Recognizing Heart Failure

heartA very startling statistic is the population here in the MENA region is developing heart failure 10 years younger than their Western counterparts. To help us understand heart failure and its associated symptoms, HEALTH meets with Cardiologist Dr. Feras Bader.

Risk Factors

Common risk factors of heart failure include high blood pressure, diabetes mellitus, hyperlipidaemia leading to coronary artery disease, cigarette smoking, and obesity. Many of these are associated with a more Western-type lifestyle and presently highly prevalent in the Middle-East population,” says Dr. Bader.

What it Means

Heart failure, explains Dr. Bader, often occurs when the heart muscle has suddenly become weak following a heart attack or other illnesses affecting the heart, or by damage sustained more gradually due to diabetes, high blood pressure, or coronary artery disease.


According to Dr. Bader, the most common symptoms of heart failure are shortness of breath, symptoms of fatigue, dizziness, and body swelling, especially in the legs and abdomen. “However, unless people are aware of the symptoms of heart failure and they and their physicians think of heart failure as a possibility, many of these symptoms could last for some time before they are diagnosed,” he notes.

The MENA Region

The biggest differences in risk factors between the MENA region and the Western world, he tells, is the prevalence of hypertension and diabetes as well as obesity. “If we look at these risk factors, their percentages are significantly higher than in developed countries and we believe that it is because of this, that patients are diagnosed with heart failure at a younger age compared to their counterparts in the West,” he explains, and specifically, Type
1 diabetes, the diabetes that affects children, is very endemic in the Middle East, and because it starts at such a young age, it means people are going to live with it for a long time.

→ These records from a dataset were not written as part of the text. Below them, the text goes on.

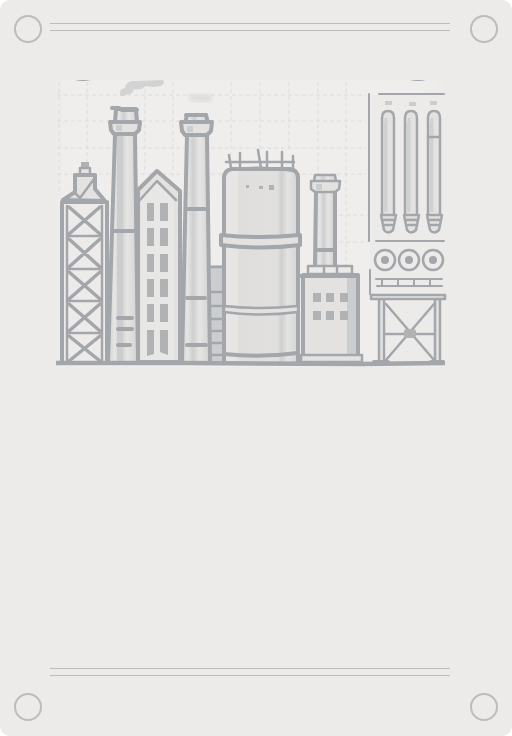
<!DOCTYPE html>
<html lang="en">
<head>
<meta charset="utf-8">
<title>Industrial skyline card</title>
<style>
:root{--outside:#fff;--card:#ecebe9;--panel:#efeeec;--rule:#bdbcbb;--ink:#a3a6aa;--ink-soft:#b4b6b9;--window:#b0b2b4;--shade:#cccdce;--body:#e3e2e1;--light:#ecebea;--grid:#dddcda}
*{box-sizing:border-box;margin:0}
html,body{width:512px;height:736px;overflow:hidden;background:var(--outside)}
.card{position:relative;width:512px;height:736px;background:var(--card);border-radius:10px;overflow:hidden}
.rivet{position:absolute;width:28px;height:28px;border:2px solid var(--rule);border-radius:50%}
.top{top:15px}.bottom{top:693px}.left{left:14px}.right{left:470px}
.double-rule{position:absolute;left:50px;width:400px;height:8px;border:solid var(--rule);border-width:1px 0}
.head{top:23px}.foot{top:668px}
.skyline{position:absolute;left:0;top:0;display:block}
.ink{fill:none;stroke:var(--ink);stroke-width:4;stroke-linejoin:round;stroke-linecap:round}
.solid{fill:var(--body);stroke:var(--ink);stroke-width:4;stroke-linejoin:round}
.thin{stroke-width:2.5}
.metal{fill:url(#metal)}
.light{fill:var(--light)}
.shade{fill:var(--shade)}
.window{fill:var(--window)}
.grid{fill:none;stroke:var(--grid);stroke-width:1;stroke-dasharray:4 3}
</style>
</head>
<body>
<main class="card">
<svg class="skyline" width="512" height="736" viewBox="0 0 512 736" role="img" aria-label="Line drawing of a factory skyline with chimneys, tanks and a control panel">
<defs>
<linearGradient id="metal"><stop offset="0" stop-color="#d6d6d6"/><stop offset=".2" stop-color="#e6e5e4"/><stop offset=".4" stop-color="#cdcece"/><stop offset=".62" stop-color="#e6e5e4"/><stop offset="1" stop-color="#d2d3d3"/></linearGradient>
<linearGradient id="tank-metal"><stop offset="0" stop-color="#e7e6e5"/><stop offset=".18" stop-color="#e7e6e5"/><stop offset=".2" stop-color="#dfdedd"/><stop offset=".72" stop-color="#e1e0df"/><stop offset=".78" stop-color="#cecfcf"/><stop offset=".86" stop-color="#e4e3e2"/><stop offset="1" stop-color="#d3d4d4"/></linearGradient>
<linearGradient id="panel-fade"><stop offset="0" stop-color="#efeeec" stop-opacity="0"/><stop offset=".05" stop-color="#efeeec"/><stop offset=".95" stop-color="#efeeec"/><stop offset="1" stop-color="#efeeec" stop-opacity="0"/></linearGradient>
<filter id="soft"><feGaussianBlur stdDeviation="2"/></filter>
<g id="window-pair"><rect class="window" x="147" width="7" height="18"/><rect class="window" x="160" width="8" height="18"/></g>
<g id="gauge-tube">
<path class="solid thin" d="M0 218V118Q0 111 6 111Q12 111 12 118V218Z"/>
<path d="M3 122V212M4 118V212" stroke="#d0d1d1" stroke-width="3" fill="none"/>
<path class="solid thin" d="M-1 215H14L13 220H0Z"/>
<path class="solid thin" d="M0 220H13L11 230Q6 235 2 230Z"/>
<path class="ink thin" d="M3 225H10"/>
</g>
<g id="dial"><circle class="solid thin light" r="10"/><circle r="4" fill="var(--ink)"/></g>
</defs>

<rect x="50" y="80" width="396" height="287" fill="url(#panel-fade)"/>
<path class="grid" d="M57 95H366M57 121H366M57 148H366M57 174H366M59 82V195M87 82V165M145 82V172M173 82V180M231 82V155M260 82V152M289 82V152M318 82V174M346 82V265M332 215H368M332 242H368"/>
<g class="edge-marks" fill="var(--ink)"><path d="M75 80H91Q83 82 75 80ZM410 80H426Q418 82 410 80Z"/></g>
<path class="smoke shade" d="M120 95Q119 89 125 88Q126 81 134 81L163 80Q166 84 160 86Q153 88 146 86Q140 91 134 89Q132 96 127 94Q123 98 120 95Z" opacity=".8"/>
<rect x="190" y="94" width="22" height="8" fill="#dfdedc" filter="url(#soft)"/>

<g id="lattice-tower">
<path class="light" d="M62 201L74 194V176H94V190L106 204V362H62Z"/>
<rect class="window" x="81" y="162" width="8" height="6"/>
<path class="solid thin" d="M80 168H90V175H80Z"/>
<path class="solid" d="M63 200L75 192V175H95V189L105 201Z"/>
<path class="ink thin" d="M75 193L80 198L94 179"/>
<path class="ink" d="M62 202H107"/>
<path class="ink thin" d="M67 206V362M102 206V362M67 236H102M67 269H102M67 301H102M67 333H102"/>
<path class="ink" d="M62 203V362M107 203V362"/>
<path class="ink thin" style="stroke-width:3.5" d="M69 207L100 234M100 207L69 234M69 239L100 267M100 239L69 267M69 272L100 299M100 272L69 299M69 304L100 331M100 304L69 331M69 336L100 361M100 336L69 361"/>
</g>

<g id="tall-chimney">
<path class="metal" d="M115 134H135L138 362H109Z"/>
<rect class="shade" x="117" y="136" width="6" height="225"/>
<path class="ink" d="M115 134L108 362M135 134L138 362"/>
<path class="ink" d="M113 231H136M118 318H132M118 329H132M118 345H130"/>
<path class="solid metal" d="M115 122L116 109H136L137 122Z"/>
<path class="ink" d="M112 108H119L122 110H137"/>
<path class="solid" d="M110 122H140L139 130L135 134H114L111 130Z"/>
<path class="shade" d="M116 125H122V131H116Z"/>
</g>

<g id="gabled-hall">
<path class="solid" d="M138 362V190L157 171L180 191V362Z"/>
<path class="light" d="M141 198L157 181L174 197V360H141Z" opacity=".55"/>
<path class="ink thin" d="M139 201L157 181L176 200"/>
<use href="#window-pair" y="203"/><use href="#window-pair" y="228"/><use href="#window-pair" y="254"/><use href="#window-pair" y="279"/><use href="#window-pair" y="304"/>
<g class="window"><path d="M147 330H154V354L147 356ZM160 330H168V355L160 352Z"/></g>
</g>

<g id="side-ladder">
<rect class="shade" x="211" y="265" width="12" height="97"/>
<path class="ink thin" d="M210 267H222M210 292H222M210 306H222M210 319H222M210 331H222M210 343H222M210 355H222"/>
</g>

<g id="second-chimney">
<path class="metal" d="M186 134H208L210 362H182Z"/>
<path class="ink" d="M187 134L182 362M207 134L210 362"/>
<path class="ink" d="M187 209H205M187 298H205M187 345H206"/>
<path class="solid metal" d="M185 123L187 115H206L208 123Z"/>
<path class="ink" d="M186 115H206"/>
<path class="solid" d="M181 122H212L211 131L207 135H185L182 131Z"/>
<path class="shade" d="M187 126H193V132H187Z"/>
</g>

<g id="storage-tank">
<path class="ink thin" d="M226 162H294M229 155L231 168M240 153V168M258 150L261 168M267 152V168M282 152V168M293 156V168"/>
<path d="M224 362V178Q224 170 232 169H290Q298 170 298 178V362Z" fill="url(#tank-metal)"/>
<path class="ink" d="M224 362V178Q224 170 232 169H290Q298 170 298 178V362"/>
<path class="ink thin" d="M229 170Q260 165 294 171"/>
<path class="solid" d="M221 235Q260 239 300 235V245Q260 250 221 245Z"/>
<path class="solid thin" d="M224 306Q260 310 298 306V312Q260 317 224 312Z"/>
<path class="ink" d="M224 354Q260 358 298 353"/>
<g class="window"><rect x="246" y="185" width="3" height="3"/><rect x="259" y="186" width="4" height="3"/><rect x="269" y="185" width="5" height="5"/></g>
</g>

<g id="boiler-house">
<path class="metal" d="M316 190H335V266H316Z"/>
<path class="ink" d="M316 191L315 265M335 191V265"/>
<path class="ink" d="M317 250H334"/>
<path class="solid thin metal" d="M315 175H335L336 182H314Z"/>
<path class="solid thin" d="M311 181H340L339 189L335 192H315L311 189Z"/>
<path class="shade" d="M316 184H322V190H316Z"/>
<path class="solid" d="M303 275H358V356H303Z"/>
<path class="shade" d="M347 278H356V354H347Z"/>
<path class="solid thin light" d="M308 266H352V274H308Z"/>
<path class="ink thin" d="M324 266V273M337 266V273"/>
<path class="ink" d="M301 276H358"/>
<g class="window"><rect x="313" y="293" width="8" height="9"/><rect x="326" y="293" width="8" height="9"/><rect x="340" y="293" width="8" height="9"/><rect x="313" y="311" width="8" height="9"/><rect x="326" y="311" width="8" height="9"/><rect x="340" y="311" width="8" height="9"/></g>
<path class="solid thin" d="M301 355H362V362H301Z"/>
</g>

<g id="control-panel">
<path class="light" d="M370 95H445V296H370Z"/>
<path class="ink thin" d="M369 94V241M379 94H444M376 241H444" style="stroke-width:2"/>
<g class="shade"><rect x="385" y="101" width="7" height="4"/><rect x="409" y="102" width="7" height="4"/><rect x="430" y="101" width="7" height="4"/></g>
<use href="#gauge-tube" x="382"/><use href="#gauge-tube" x="405"/><use href="#gauge-tube" x="428"/>
<path class="ink thin" d="M428 137H440"/>
<use href="#dial" x="385" y="260"/><use href="#dial" x="409" y="260"/><use href="#dial" x="433" y="260"/>
<path class="ink thin" style="stroke-width:2" d="M376 279H442M377 286H442M382 279V286M398 279V286M414 279V286M430 279V286M370 270V294"/>
</g>

<g id="panel-stand">
<path class="light" d="M381 299H439V362H381Z"/>
<path class="ink thin" d="M386 304L434 360M434 304L386 360M382 334H437"/>
<path class="solid thin" d="M379 299H384V362H379ZM435 299H440V362H435Z"/>
<path class="solid thin" d="M371 295H445V299H371Z"/>
<path class="ink" d="M374 362H388M431 362H443"/>
<rect class="window" x="404" y="329" width="12" height="9" rx="3"/>
</g>
<path id="ground" class="ink" style="stroke-linecap:butt;stroke-width:4.5" d="M56 363H190L360 364L445 363"/>
</svg>
<div class="rivet top left"></div>
<div class="rivet top right"></div>
<div class="rivet bottom left"></div>
<div class="rivet bottom right"></div>
<div class="double-rule head"></div>
<div class="double-rule foot"></div>
</main>
</body>
</html>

With this being the case, the likelihood of developing heart disease is probably going to be higher at a younger age.

Unique Challenges Require Unique Responses

The Heart Failure Roadmap report found that the MENA region has unique challenges in heart failure that require unique responses. Studies suggest that re-hospitalization rates are much higher in MENA than in other countries. These, suggests Dr. Bader, may be driven, in part, by inadequate awareness and understanding of heart failure at all levels of the health system and inconsistent patient follow up. These high re-admission rates are costly and often avoidable.

Grim Reality

Heart failure, reveals Dr. Bader, is the number one reason for hospitalization for people over 65 across the globe, placing a huge social and economic burden on patients and their families. The pressures of heart failure are set to
grow across MENA, driven by the high prevalence of risk factors for non-communicable diseases in the region which are often left unchecked and unchallenged.

The MENA Heart Failure Alliance

The MENA Heart Failure Alliance, the region’s first dedicated group for heart failure management, will be dedicated to combat heart failure, establish a clear roadmap of priority actions, and develop locally applicable interventions and policies following the key focus areas identified through the Roadmap Report findings.

Previous Post
Next Post

Related Articles